* **EXERCISE BRIEF**: Working from the line that contains "935 L1130 968" down to the last line below, repeat each line exactly.

Records from a data source
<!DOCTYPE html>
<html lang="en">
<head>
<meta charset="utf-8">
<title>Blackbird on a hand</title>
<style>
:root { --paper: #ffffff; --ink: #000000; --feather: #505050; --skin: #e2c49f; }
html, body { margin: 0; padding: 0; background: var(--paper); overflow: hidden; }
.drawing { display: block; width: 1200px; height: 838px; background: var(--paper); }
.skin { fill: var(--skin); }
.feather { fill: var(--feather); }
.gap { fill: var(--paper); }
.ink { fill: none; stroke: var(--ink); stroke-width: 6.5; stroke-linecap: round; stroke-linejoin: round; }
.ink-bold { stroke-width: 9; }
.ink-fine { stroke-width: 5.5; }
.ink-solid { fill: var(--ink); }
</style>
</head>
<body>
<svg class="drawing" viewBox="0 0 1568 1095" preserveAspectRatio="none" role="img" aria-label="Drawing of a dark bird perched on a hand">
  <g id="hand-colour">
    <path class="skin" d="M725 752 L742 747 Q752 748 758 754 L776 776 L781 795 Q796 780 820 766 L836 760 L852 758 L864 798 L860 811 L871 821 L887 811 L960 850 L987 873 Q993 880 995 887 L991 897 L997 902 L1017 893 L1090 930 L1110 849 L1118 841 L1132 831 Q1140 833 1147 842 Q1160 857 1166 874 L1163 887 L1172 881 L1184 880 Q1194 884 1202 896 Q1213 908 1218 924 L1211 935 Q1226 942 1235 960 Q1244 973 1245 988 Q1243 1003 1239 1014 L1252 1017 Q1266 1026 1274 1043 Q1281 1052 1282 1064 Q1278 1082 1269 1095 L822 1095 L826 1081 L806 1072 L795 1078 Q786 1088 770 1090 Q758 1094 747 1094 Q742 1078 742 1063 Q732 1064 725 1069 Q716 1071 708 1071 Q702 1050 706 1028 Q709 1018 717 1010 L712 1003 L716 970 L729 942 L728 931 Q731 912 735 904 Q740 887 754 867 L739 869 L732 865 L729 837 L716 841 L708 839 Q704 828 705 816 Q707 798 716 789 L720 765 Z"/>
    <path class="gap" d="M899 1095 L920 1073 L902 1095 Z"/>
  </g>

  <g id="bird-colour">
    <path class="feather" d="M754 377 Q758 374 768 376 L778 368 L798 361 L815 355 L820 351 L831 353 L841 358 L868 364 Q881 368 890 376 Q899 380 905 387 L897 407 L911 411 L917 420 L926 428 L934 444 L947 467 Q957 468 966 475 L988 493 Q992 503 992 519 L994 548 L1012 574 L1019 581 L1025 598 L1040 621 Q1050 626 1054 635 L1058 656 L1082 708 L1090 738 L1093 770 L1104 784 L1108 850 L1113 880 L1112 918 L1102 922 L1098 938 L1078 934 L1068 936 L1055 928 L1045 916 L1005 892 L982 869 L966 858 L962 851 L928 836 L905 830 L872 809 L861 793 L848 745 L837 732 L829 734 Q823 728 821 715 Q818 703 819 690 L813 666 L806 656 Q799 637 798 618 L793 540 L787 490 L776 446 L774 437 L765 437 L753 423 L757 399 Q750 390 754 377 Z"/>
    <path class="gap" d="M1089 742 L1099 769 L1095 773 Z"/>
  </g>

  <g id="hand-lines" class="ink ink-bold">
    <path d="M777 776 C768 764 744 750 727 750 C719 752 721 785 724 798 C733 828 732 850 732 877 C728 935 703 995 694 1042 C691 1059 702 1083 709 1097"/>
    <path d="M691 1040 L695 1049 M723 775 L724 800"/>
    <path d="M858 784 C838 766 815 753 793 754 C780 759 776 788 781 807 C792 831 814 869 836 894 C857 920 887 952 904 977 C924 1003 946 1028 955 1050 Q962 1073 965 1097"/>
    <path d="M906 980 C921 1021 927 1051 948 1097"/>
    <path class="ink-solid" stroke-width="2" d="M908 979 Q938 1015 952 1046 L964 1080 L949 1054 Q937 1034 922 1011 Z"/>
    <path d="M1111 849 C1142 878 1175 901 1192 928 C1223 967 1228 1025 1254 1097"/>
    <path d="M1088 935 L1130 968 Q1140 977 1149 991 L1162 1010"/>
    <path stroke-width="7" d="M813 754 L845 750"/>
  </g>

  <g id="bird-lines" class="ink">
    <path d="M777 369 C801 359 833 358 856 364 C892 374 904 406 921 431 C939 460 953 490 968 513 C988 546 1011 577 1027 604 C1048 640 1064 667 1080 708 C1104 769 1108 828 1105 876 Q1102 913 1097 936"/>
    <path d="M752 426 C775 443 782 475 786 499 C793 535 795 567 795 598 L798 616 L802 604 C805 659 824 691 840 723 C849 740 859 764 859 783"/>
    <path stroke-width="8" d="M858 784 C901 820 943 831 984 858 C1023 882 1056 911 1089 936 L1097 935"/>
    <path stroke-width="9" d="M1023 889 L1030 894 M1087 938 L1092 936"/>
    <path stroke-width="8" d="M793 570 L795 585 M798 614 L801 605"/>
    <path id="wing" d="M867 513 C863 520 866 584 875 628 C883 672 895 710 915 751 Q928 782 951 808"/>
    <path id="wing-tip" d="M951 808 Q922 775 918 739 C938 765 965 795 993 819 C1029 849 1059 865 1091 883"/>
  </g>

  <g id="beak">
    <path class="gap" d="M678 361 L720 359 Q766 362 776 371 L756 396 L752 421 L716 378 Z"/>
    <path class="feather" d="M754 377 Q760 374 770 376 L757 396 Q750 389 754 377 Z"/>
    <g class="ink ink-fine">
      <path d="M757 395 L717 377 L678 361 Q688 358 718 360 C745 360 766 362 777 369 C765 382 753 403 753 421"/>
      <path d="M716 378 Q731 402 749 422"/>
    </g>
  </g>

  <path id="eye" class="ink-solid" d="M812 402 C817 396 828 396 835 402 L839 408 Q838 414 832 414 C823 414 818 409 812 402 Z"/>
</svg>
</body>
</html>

* **THE ANSWER**:
    <path d="M1088 935 L1130 968 Q1140 977 1149 991 L1162 1010"/>
    <path stroke-width="7" d="M813 754 L845 750"/>
  </g>

  <g id="bird-lines" class="ink">
    <path d="M777 369 C801 359 833 358 856 364 C892 374 904 406 921 431 C939 460 953 490 968 513 C988 546 1011 577 1027 604 C1048 640 1064 667 1080 708 C1104 769 1108 828 1105 876 Q1102 913 1097 936"/>
    <path d="M752 426 C775 443 782 475 786 499 C793 535 795 567 795 598 L798 616 L802 604 C805 659 824 691 840 723 C849 740 859 764 859 783"/>
    <path stroke-width="8" d="M858 784 C901 820 943 831 984 858 C1023 882 1056 911 1089 936 L1097 935"/>
    <path stroke-width="9" d="M1023 889 L1030 894 M1087 938 L1092 936"/>
    <path stroke-width="8" d="M793 570 L795 585 M798 614 L801 605"/>
    <path id="wing" d="M867 513 C863 520 866 584 875 628 C883 672 895 710 915 751 Q928 782 951 808"/>
    <path id="wing-tip" d="M951 808 Q922 775 918 739 C938 765 965 795 993 819 C1029 849 1059 865 1091 883"/>
  </g>

  <g id="beak">
    <path class="gap" d="M678 361 L720 359 Q766 362 776 371 L756 396 L752 421 L716 378 Z"/>
    <path class="feather" d="M754 377 Q760 374 770 376 L757 396 Q750 389 754 377 Z"/>
    <g class="ink ink-fine">
      <path d="M757 395 L717 377 L678 361 Q688 358 718 360 C745 360 766 362 777 369 C765 382 753 403 753 421"/>
      <path d="M716 378 Q731 402 749 422"/>
    </g>
  </g>

  <path id="eye" class="ink-solid" d="M812 402 C817 396 828 396 835 402 L839 408 Q838 414 832 414 C823 414 818 409 812 402 Z"/>
</svg>
</body>
</html>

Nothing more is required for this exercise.